> What is being asked
The line count for "blue" is all that is needed: say how many lines in the listing below contain it.
*** Opening Raw data ***
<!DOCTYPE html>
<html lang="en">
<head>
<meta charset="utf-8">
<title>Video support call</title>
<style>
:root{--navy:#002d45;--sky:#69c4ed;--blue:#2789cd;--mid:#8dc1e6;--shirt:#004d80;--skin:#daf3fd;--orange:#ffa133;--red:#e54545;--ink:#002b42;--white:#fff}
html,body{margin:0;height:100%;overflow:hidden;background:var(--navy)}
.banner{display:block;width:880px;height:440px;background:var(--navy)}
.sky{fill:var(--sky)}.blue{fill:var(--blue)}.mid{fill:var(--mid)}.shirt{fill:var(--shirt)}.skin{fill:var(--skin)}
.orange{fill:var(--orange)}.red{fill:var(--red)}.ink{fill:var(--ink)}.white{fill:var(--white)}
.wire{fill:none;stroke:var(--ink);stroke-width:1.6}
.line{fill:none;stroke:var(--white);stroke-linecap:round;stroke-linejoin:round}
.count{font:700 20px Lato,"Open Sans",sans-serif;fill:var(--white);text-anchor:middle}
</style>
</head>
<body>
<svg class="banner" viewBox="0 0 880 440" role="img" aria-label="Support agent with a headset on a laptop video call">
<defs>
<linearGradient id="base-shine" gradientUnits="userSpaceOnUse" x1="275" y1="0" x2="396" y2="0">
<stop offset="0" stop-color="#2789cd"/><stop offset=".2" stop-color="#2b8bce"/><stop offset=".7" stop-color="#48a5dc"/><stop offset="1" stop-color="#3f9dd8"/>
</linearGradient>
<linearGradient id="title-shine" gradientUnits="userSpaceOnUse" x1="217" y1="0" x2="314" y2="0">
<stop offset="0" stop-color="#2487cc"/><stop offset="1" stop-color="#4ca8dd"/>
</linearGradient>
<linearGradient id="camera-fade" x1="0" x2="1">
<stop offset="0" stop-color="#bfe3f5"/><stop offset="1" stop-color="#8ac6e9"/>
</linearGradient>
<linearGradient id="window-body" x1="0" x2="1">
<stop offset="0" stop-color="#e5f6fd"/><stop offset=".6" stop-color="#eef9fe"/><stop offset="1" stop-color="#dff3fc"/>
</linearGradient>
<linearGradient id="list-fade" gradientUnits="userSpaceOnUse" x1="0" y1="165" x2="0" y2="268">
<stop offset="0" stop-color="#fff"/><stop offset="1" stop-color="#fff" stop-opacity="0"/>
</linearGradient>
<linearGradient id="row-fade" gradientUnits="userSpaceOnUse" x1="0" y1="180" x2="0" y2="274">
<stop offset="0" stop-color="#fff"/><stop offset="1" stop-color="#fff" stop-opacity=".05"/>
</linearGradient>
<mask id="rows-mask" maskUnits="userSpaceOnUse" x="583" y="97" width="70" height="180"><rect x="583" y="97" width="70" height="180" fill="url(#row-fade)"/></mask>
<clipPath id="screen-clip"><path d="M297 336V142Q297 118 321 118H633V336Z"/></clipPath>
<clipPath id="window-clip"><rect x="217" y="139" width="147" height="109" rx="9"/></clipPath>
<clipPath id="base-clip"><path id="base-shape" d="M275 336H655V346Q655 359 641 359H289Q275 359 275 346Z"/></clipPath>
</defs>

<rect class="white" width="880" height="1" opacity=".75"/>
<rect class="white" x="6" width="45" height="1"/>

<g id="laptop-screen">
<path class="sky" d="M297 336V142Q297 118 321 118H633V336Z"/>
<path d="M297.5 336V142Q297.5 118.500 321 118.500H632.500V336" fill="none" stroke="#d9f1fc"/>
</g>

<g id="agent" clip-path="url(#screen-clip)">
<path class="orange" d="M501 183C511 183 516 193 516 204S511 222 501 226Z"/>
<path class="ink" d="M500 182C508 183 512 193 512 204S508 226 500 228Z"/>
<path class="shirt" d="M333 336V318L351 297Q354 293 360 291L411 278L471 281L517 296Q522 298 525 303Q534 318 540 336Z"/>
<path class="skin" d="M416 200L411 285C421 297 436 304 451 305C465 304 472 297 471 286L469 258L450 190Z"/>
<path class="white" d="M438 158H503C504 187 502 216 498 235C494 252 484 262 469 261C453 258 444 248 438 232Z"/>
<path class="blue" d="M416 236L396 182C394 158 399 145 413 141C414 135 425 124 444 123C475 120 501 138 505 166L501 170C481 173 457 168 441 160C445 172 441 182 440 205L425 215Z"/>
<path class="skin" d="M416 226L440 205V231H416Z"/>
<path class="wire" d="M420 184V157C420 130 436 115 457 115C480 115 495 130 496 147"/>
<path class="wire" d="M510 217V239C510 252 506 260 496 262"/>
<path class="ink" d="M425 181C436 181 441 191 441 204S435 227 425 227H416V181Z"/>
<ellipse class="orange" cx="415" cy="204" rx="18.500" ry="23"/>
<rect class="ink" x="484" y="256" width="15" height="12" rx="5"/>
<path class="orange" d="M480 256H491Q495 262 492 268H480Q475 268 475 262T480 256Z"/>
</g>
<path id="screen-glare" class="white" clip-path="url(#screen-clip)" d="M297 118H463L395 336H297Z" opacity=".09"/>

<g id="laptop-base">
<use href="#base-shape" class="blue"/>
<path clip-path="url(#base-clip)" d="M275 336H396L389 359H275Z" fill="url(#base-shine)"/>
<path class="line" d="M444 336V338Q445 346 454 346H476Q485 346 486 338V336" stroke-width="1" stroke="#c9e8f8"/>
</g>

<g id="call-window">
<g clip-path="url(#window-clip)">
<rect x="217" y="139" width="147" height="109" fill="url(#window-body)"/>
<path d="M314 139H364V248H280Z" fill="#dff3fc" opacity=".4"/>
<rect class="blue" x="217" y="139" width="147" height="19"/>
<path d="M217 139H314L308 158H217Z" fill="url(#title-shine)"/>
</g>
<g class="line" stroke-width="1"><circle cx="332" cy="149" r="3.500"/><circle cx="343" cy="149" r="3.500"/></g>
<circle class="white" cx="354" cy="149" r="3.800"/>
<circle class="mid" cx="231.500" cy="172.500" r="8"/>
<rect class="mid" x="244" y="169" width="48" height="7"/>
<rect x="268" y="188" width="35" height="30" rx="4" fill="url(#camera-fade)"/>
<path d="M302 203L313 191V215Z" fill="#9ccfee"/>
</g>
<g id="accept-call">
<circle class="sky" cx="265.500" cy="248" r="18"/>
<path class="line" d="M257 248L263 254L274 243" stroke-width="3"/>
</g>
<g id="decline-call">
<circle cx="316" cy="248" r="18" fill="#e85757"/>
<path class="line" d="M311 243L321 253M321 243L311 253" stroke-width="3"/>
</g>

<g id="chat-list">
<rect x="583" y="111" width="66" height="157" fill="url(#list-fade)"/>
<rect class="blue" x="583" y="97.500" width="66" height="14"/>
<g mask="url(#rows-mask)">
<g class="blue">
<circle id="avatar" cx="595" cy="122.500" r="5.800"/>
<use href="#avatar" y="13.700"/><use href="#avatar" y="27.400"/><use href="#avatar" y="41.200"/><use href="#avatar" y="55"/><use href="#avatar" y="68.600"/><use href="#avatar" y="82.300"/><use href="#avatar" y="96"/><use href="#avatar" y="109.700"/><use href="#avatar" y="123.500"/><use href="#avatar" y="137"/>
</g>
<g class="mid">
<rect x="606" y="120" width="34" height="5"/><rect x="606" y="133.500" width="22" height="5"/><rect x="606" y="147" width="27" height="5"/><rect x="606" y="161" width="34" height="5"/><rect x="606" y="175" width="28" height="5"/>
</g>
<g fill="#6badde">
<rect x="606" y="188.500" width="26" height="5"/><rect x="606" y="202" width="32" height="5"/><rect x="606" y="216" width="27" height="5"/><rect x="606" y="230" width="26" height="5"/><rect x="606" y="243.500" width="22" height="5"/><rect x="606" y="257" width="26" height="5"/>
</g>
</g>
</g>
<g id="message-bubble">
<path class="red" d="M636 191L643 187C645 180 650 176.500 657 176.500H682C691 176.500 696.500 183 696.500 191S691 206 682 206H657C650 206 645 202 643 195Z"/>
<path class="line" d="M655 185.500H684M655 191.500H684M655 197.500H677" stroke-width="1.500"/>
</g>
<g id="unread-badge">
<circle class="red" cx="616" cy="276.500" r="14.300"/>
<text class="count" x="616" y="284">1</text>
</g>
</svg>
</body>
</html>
*** Closing Raw data ***
*** Opening Raw data ***
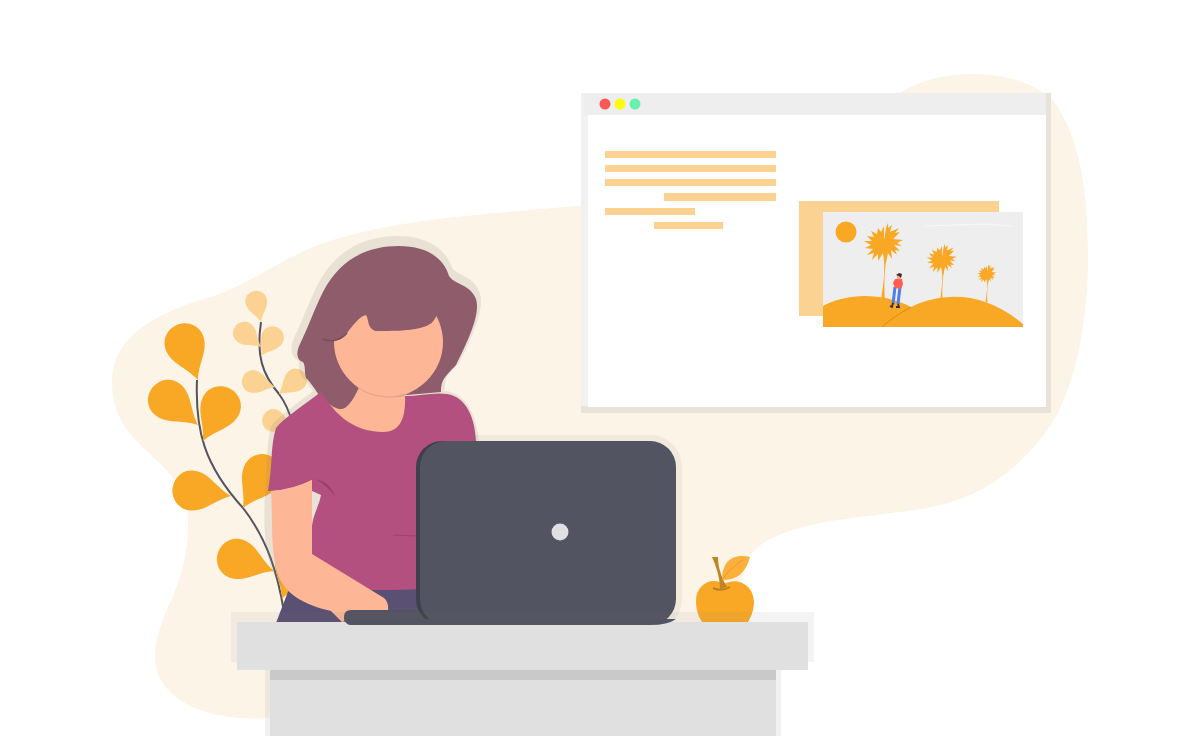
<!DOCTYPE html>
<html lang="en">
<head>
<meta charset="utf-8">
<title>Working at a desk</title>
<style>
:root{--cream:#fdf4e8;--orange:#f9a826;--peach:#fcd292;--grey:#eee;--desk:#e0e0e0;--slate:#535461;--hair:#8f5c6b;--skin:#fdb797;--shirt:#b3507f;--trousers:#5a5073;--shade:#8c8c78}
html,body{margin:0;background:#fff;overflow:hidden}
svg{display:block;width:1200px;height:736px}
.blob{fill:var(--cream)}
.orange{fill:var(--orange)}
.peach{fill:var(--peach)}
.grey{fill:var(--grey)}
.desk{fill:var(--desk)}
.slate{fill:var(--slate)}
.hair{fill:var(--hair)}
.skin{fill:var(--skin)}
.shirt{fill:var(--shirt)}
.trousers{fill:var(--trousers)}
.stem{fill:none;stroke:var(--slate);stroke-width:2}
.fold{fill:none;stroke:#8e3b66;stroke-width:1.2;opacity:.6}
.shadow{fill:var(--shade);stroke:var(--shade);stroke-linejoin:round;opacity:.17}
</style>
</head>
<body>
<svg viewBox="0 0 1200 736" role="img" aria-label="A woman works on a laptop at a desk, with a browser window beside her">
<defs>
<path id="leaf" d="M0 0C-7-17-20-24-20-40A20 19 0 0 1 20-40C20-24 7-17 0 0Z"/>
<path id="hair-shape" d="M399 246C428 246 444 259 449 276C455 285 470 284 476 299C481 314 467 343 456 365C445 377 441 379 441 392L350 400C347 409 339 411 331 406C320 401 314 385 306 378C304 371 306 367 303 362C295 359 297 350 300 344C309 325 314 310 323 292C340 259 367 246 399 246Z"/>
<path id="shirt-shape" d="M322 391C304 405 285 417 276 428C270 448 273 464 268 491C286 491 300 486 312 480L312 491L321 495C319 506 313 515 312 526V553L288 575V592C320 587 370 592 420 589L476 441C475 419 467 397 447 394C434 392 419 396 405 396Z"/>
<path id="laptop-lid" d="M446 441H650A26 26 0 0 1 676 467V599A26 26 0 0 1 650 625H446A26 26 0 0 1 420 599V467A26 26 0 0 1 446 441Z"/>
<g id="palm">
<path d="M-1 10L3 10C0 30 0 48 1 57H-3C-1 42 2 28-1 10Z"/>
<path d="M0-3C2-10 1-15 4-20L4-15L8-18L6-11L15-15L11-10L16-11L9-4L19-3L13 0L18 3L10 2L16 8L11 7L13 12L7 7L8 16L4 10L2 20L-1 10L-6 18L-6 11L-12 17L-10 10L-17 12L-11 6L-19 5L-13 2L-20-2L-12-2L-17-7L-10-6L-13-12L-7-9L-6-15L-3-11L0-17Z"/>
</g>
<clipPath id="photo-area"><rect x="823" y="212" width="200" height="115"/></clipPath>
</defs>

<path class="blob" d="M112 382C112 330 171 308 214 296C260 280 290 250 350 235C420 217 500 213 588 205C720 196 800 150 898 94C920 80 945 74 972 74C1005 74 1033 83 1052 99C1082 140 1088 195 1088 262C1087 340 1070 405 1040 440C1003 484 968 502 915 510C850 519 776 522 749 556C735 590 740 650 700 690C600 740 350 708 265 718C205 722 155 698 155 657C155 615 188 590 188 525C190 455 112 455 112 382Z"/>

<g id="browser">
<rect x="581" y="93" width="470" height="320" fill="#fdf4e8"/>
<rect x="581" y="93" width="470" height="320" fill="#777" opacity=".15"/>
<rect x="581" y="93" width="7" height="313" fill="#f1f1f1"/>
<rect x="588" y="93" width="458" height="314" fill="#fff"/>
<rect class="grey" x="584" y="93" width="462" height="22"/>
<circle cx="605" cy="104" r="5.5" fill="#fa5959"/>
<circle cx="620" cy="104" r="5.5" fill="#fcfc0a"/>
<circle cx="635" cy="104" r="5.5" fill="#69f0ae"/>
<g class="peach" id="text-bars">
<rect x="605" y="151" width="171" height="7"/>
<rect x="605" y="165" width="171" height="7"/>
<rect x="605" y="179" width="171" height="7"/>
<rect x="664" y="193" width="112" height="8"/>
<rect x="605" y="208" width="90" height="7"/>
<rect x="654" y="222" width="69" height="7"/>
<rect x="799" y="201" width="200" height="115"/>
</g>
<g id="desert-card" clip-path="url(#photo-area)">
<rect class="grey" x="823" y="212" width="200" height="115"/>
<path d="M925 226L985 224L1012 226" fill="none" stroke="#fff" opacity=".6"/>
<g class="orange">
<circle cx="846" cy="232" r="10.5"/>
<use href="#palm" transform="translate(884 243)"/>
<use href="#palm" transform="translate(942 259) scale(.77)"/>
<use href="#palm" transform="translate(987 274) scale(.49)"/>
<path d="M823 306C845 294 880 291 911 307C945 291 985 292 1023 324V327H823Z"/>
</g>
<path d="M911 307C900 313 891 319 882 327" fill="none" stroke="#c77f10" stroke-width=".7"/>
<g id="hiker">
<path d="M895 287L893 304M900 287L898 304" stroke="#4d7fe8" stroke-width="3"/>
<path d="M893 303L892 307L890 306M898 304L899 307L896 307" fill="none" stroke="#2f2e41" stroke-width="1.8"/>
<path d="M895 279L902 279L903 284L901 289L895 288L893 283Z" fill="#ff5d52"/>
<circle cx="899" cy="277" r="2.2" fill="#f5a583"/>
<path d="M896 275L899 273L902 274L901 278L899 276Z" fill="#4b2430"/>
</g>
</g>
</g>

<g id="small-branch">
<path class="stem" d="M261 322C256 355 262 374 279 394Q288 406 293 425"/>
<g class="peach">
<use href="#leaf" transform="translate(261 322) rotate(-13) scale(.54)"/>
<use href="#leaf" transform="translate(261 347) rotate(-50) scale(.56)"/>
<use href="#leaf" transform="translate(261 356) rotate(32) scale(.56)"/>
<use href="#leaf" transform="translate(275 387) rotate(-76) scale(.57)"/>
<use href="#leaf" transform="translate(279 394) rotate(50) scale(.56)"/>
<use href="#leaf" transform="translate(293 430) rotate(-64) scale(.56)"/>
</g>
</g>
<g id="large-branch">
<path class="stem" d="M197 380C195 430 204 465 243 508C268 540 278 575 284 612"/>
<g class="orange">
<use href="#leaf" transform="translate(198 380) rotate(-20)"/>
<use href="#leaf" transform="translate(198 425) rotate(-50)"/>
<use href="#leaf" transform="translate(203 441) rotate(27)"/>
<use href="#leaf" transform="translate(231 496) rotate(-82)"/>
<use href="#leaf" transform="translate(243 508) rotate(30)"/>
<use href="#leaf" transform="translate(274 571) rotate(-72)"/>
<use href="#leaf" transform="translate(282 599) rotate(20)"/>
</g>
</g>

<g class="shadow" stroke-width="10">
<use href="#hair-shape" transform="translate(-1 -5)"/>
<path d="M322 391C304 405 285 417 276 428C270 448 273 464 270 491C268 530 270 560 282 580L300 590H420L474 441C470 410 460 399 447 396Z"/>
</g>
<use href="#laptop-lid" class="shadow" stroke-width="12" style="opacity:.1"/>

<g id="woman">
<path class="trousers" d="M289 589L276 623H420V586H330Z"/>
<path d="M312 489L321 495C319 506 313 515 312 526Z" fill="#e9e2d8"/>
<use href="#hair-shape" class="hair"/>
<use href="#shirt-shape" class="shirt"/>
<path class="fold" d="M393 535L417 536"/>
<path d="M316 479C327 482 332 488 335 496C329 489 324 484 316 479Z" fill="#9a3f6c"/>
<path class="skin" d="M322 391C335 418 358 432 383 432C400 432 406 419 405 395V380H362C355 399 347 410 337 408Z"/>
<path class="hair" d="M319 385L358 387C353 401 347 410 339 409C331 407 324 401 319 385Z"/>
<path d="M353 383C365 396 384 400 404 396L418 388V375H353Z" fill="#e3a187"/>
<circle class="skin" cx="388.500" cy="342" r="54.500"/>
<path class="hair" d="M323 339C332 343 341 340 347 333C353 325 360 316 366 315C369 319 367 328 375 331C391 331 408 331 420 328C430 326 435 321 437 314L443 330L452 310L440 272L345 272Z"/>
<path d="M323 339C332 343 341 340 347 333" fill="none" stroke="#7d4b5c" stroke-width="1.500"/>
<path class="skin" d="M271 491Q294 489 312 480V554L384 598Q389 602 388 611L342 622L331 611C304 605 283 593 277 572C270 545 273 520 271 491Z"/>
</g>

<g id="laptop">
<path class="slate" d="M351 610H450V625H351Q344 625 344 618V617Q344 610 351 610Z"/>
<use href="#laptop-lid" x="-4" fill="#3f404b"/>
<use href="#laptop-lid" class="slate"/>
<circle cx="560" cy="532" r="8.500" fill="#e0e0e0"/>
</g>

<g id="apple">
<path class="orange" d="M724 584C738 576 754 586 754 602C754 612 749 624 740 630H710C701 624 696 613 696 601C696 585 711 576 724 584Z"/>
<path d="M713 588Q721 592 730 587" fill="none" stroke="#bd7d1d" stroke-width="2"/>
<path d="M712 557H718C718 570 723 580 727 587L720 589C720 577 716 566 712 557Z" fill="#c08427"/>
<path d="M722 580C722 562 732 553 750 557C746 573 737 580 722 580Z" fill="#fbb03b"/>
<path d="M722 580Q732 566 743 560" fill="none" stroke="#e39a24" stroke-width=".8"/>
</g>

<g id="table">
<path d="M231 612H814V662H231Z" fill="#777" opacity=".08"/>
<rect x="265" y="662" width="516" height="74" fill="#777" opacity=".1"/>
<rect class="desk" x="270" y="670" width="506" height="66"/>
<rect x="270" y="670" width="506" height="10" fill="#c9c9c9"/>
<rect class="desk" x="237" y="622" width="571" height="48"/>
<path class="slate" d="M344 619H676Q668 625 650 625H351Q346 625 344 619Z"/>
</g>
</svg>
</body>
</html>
*** Closing Raw data ***
> Exercise answer
7